Why a contest and not just an open space? What's your thinking about this? Dweinberger 13:47, 14 January 2010 (UTC)
Thank you for pointing at the possibilities of open space A contest would create incentives for students and a possibility to collaborate with established institutions. Further it would generate exposure and attract sponsors. But that it on a organizational level. An approach in which teams get involved in a contest creates a need to negotiate and discuss transactions, thereby making implicit insights of the Wikimedia community explicit. We have a general idea on what topics advocacy can be done. We perceive a need to have desciption of localised knowledge on state regulation and ways to influence the discussions about regulating the internet. We discussed the possibilities and limitations of asking voluntary help of lawyers. We are interested to search for allies in organisations with similar objectives. We look for an approach to make advocacy that is in line with the mission and at the same time fosters the diversity of motivations for people to get involved in Wikimedia projects. Can this be achieved by proclaiming an open space? Esther H 11:53, 15 January 2010 (UTC)
I meant "open space" as simply an open space for posting ideas and essays, not an Open Space meeting (although I like those, too). When you say that it would "create a need to negotiate and discuss transactions," I assume you mean among the contest evaluators, since the contestants could simply write an essay. Choosing a winner seems to me to work against the idea that there are many ideas worth airing. But maybe I'm misunderstanding what you mean by a contest. How do you see it working? How would it be judged? What would winning the contest mean? Dweinberger 16:48, 15 January 2010 (UTC)
Thank you for helping us to think ahead on the recommendation of drafting an esay contest to involve students in law or political science in advocacy issues concerning Wikipedia. It is a good idea to also have an open space to elaborate approaches to advocacy.

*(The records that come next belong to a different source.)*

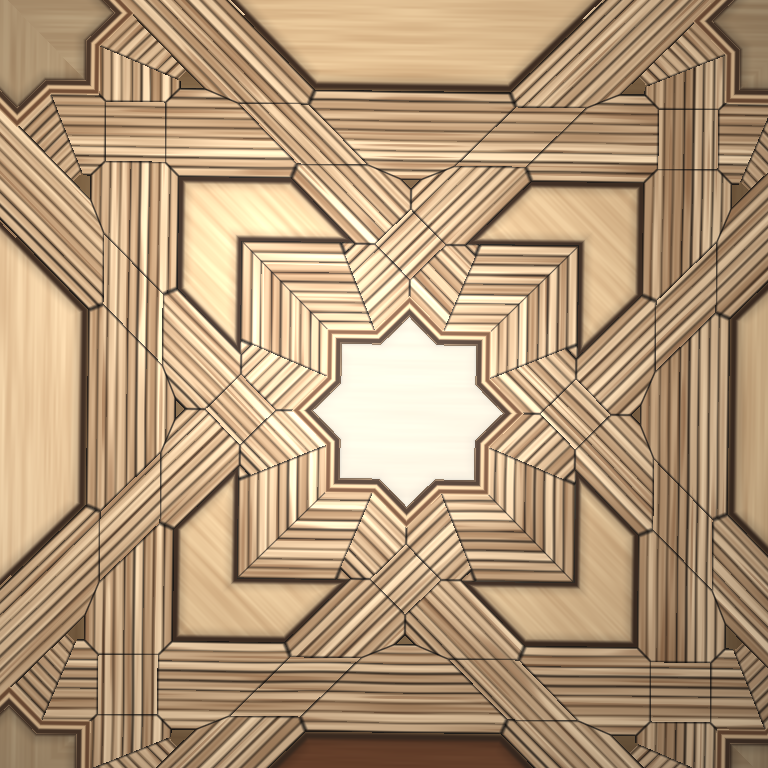
Give the GLSL for this pattern, as a WebGL 2 fragment shader.

```glsl
#version 300 es
precision highp float;
// A carved wooden ceiling: slatted straps weave around an eight-pointed star.
// Straps are repeated by quarter turns, sorted by an alternating height and
// mitred at their crossings; octagram distances shape the stars and rings.
uniform vec2 u_resolution;
out vec4 fragColor;

float hash(vec2 p) {
    vec3 q = fract(p.xyx * vec3(0.1031, 0.1030, 0.0973));
    q += dot(q, q.yzx + 33.33);
    return fract((q.x + q.y) * q.z);
}

float noise(vec2 p) {
    vec2 i = floor(p), f = fract(p);
    f = f * f * (3.0 - 2.0 * f);
    return mix(mix(hash(i), hash(i + vec2(1, 0)), f.x),
               mix(hash(i + vec2(0, 1)), hash(i + vec2(1, 1)), f.x), f.y);
}

// Union of an upright and a diagonal square, measured from the middle
float octagram(vec2 p) {
    p = abs(p);
    return min(max(p.x, p.y), (p.x + p.y) * 0.7071);
}

// Difference between the two squares; zero along the mitre
float mitre(vec2 p) {
    p = abs(p);
    return abs(max(p.x, p.y) - (p.x + p.y) * 0.7071);
}

// Narrow glued strips with dark joints; w.x runs across, w.y along
vec3 slats(vec2 w, float id, float aa) {
    float u = w.x / 0.0985 + 0.15 * (noise(vec2(w.y * 1.3, id)) - 0.5);
    float cell = floor(u);
    float joint = min(fract(u), 1.0 - fract(u)) * 0.0985;
    float tone = hash(vec2(cell + 20.0, id * 7.0 + 3.0));
    float grain = noise(vec2(w.x * 36.0, w.y * 1.2 + id * 9.0));
    vec3 wood = mix(vec3(0.58, 0.43, 0.29), vec3(0.94, 0.82, 0.66),
                    clamp(0.16 + 0.62 * tone + 0.45 * (grain - 0.3), 0.0, 1.0));
    float streak = smoothstep(0.66, 0.88, noise(vec2(w.x * 26.0 + id * 5.0, w.y * 0.8)));
    wood = mix(wood, vec3(0.50, 0.33, 0.20), 0.45 * streak);
    float depth = 0.28 + 0.4 * hash(vec2(cell + 50.0, id));
    return wood * mix(depth * vec3(1.04, 0.98, 0.9), vec3(1.0), smoothstep(0.0, 0.016 + aa, joint));
}

// Broad boards with fine grain
vec3 board(vec2 w) {
    float g = 0.65 * noise(vec2(w.x * 18.0, w.y * 0.9)) + 0.35 * noise(vec2(w.x * 45.0, w.y * 2.0));
    return mix(vec3(0.74, 0.59, 0.42), vec3(0.90, 0.78, 0.60), 0.1 + 0.8 * g);
}

// Front strap at this place, and how far the next one reaches
const float MOULDING = 0.15;
float front = 0.0, behind = 0.0, rank = 0.0, strapId = 0.0;
vec2 strapUv = vec2(0.0);

void layStrap(float edge, float height, vec2 uv, float id) {
    float reach = min(edge, MOULDING);
    if (reach <= 0.0) return;
    if (reach + height * 0.002 > rank) {
        behind = front;
        front = reach;
        rank = reach + height * 0.002;
        strapUv = uv;
        strapId = id;
    } else behind = max(behind, reach);
}

void main() {
    float side = min(u_resolution.x, u_resolution.y);
    float aa = 7.68 / side;
    vec2 p = (gl_FragCoord.xy - 0.5 * u_resolution) * aa + vec2(-0.24, 0.28);
    p += 0.014 * vec2(-p.y, p.x);
    vec2 a = abs(p), corner = a - 3.95;
    float far = max(a.x, a.y), near = min(a.x, a.y);
    float star = octagram(p), cornerStar = octagram(corner);

    // Panels: corner kites, long octagons and stars
    float kite = min(min(2.31 - far, far - 1.69), (1.12 - far + near) * 0.7071);
    float octagon = min(far - 3.25, (far - near - 2.28) * 0.7071);
    float field = max(max(kite, octagon), 0.70 - min(star, cornerStar));
    vec2 fibre = a.y > a.x ? p.yx : p;
    if (kite > 0.0) fibre = vec2(p.x + p.y, p.x - p.y) * 0.7071;
    if (star < 0.7) fibre = p.yx;
    vec3 color = board(fibre);
    if (octagon > 0.0 && p.y < -3.0) color *= vec3(0.50, 0.36, 0.29);
    if (octagon > 0.0 && p.x < -3.0) color *= vec3(1.06, 1.08, 1.12);
    if (cornerStar < 0.7) color *= 0.78;
    if (field < 0.0) color *= vec3(0.68, 0.62, 0.54);
    float rim = kite > 0.0 ? 0.036 : 0.026;
    color *= mix(0.8, 1.0, smoothstep(0.0, 0.16, field));
    color = mix(vec3(0.22, 0.15, 0.10), color, smoothstep(rim - 0.02, rim + 0.02 + aa, abs(field)));

    // Chevron rings around the stars
    bool middleRing = star > 0.70 && far < 1.69;
    if (middleRing || (cornerStar > 0.70 && cornerStar < 1.60)) {
        vec2 r = middleRing ? p : corner;
        float d = middleRing ? star : cornerStar;
        vec2 b = abs(r);
        bool upright = max(b.x, b.y) < (b.x + b.y) * 0.7071;
        float along = upright ? min(b.x, b.y) : b.x - b.y;
        float sector = floor(atan(r.y, r.x) * 1.27324 + 0.5);
        color = slats(vec2(d - 0.79, along), sector + 11.0, aa);
        float seam = min(mitre(r), middleRing ? 1.69 - far : 1.0);
        if (upright) seam = min(seam, abs(b.x - b.y) + 0.006);
        color *= mix(0.3, 1.0, smoothstep(0.0, 0.014 + aa, seam));
    }

    // Woven straps: one diagonal and one straight per quarter turn
    vec2 q = p;
    for (int k = 0; k < 4; k++) {
        float id = float(k) * 2.0 + 1.0;
        float s = (q.x + q.y) * 0.7071, t = (q.x - q.y) * 0.7071;
        if (s <= min(star, cornerStar) + 0.002)
            layStrap(0.395 - abs(s - 1.185), 0.9 - 0.8 * mod(floor(t / 1.8), 2.0), vec2(s - 0.79, t), id);
        if (3.95 - q.y <= cornerStar + 0.002)
            layStrap(0.445 - abs(q.y - 2.765), 0.5 - 0.2 * sign(q.x), vec2(q.y - 2.32, q.x), id + 1.0);
        q = vec2(-q.y, q.x);
    }
    if (front > 0.0) {
        float gap = behind >= MOULDING ? 1.0 : front - behind;
        color = slats(strapUv, strapId, aa) * mix(0.3, 1.0, smoothstep(0.0, 0.018 + aa, gap));
    }

    // Star border: dark groove, pale fillet and brown line
    float lip = min(star, cornerStar);
    if (lip > 0.68 && lip < 0.82) {
        vec3 fillet = mix(vec3(0.27, 0.19, 0.13), vec3(0.83, 0.69, 0.52), smoothstep(0.012, 0.03 + aa, abs(lip - 0.705)));
        color = mix(vec3(0.42, 0.28, 0.18), fillet, smoothstep(0.008, 0.024 + aa, abs(lip - 0.79)));
    }

    // Lamp glow from the middle, stronger to the upper left, dim rim
    vec2 l = p - vec2(-0.25, 0.35), m = p - vec2(-1.7, 1.6);
    float glow = exp(-dot(l, l) / 3.0) + 0.4 * exp(-dot(m, m) / 1.1);
    color *= 1.06 - 0.007 * dot(l, l) - 0.018 * p.x + 0.016 * p.y + 0.34 * glow;
    color += vec3(0.015, 0.02, 0.028) + vec3(0.03, 0.06, 0.09) * glow;
    if (star < 0.67) color = mix(color, vec3(1.0, 0.99, 0.95), 0.8);
    fragColor = vec4(clamp(color, 0.0, 1.0), 1.0);
}
```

Your book [Everything is miscellaneous http://www.everythingismiscellaneous.com/] made me understand that an essay contest goes against the second part of the strategy for going miscellaneous: include and postpone(p. 114). Indeed the contributions in the Wikimedia community are mainly re-active. The argument in favour to have a contest -next to an open space- would be that such a organization effort is needed to prepare to engage the community to take a stance when needed. Yet, I agree that it is important to have conversations to improve expertise ( p.145) in all stages of organizing this contest. The open space could be a forum.
I discussed your question on the criteria for winning the contest with some experienced members of the Dutch Wikipedia chapter. They mention that writing contests are now increasingly common to get featured articles in Wikipedia. We could built upon that experience.
Metrics on use relevance of the pages, can be used next to some authorative judgement. In the case that the first contest would adress a European topic than a provision for the multilingual character of communication in Europe would be needed.
To introduce students to the topic some preparatory reading must be arranged. Discussion with participating faculty is needed for that purpose. The [material on Wikipedia http://cyber.law.harvard.edu/cyberlaw_winter10/Future_of_Wikipedia] used by students of Jonathan Zittrain in the course Difficult problems for cyberlaw can serve as an example. s Esther H 11:43, 25 January 2010 (UTC)
Yes, advocate free online libraries
I think Wikimedia should favor free online libraries of copyrighted works. Such libraries could work like regular libraries. They could licence a number of copies of a new book for example for that number of people to look at at a time. Like software has free trial periods, a copyrighted book or magazine could have a free reading period. Since poor people wouldn't buy those books anyway, letting them read those books would help in word-of-mouth advertising. If they were in PDF format, some pages could inlcude advertisements from corporate sponcers like some paperbacks do. The libraries could also make it easier for wealthy people to buy copies of the book. More ways to get around the Google lawsuit can probably be thought of. So, yes, Wikimedia should favor free online libraries of copyrighted works. --Chuck Marean 22:04, 30 January 2010 (UTC)
In the section "Why is it not already done?" there is a misspelling in the third sentence. The word should be "extent", not "extend."188.8.131.52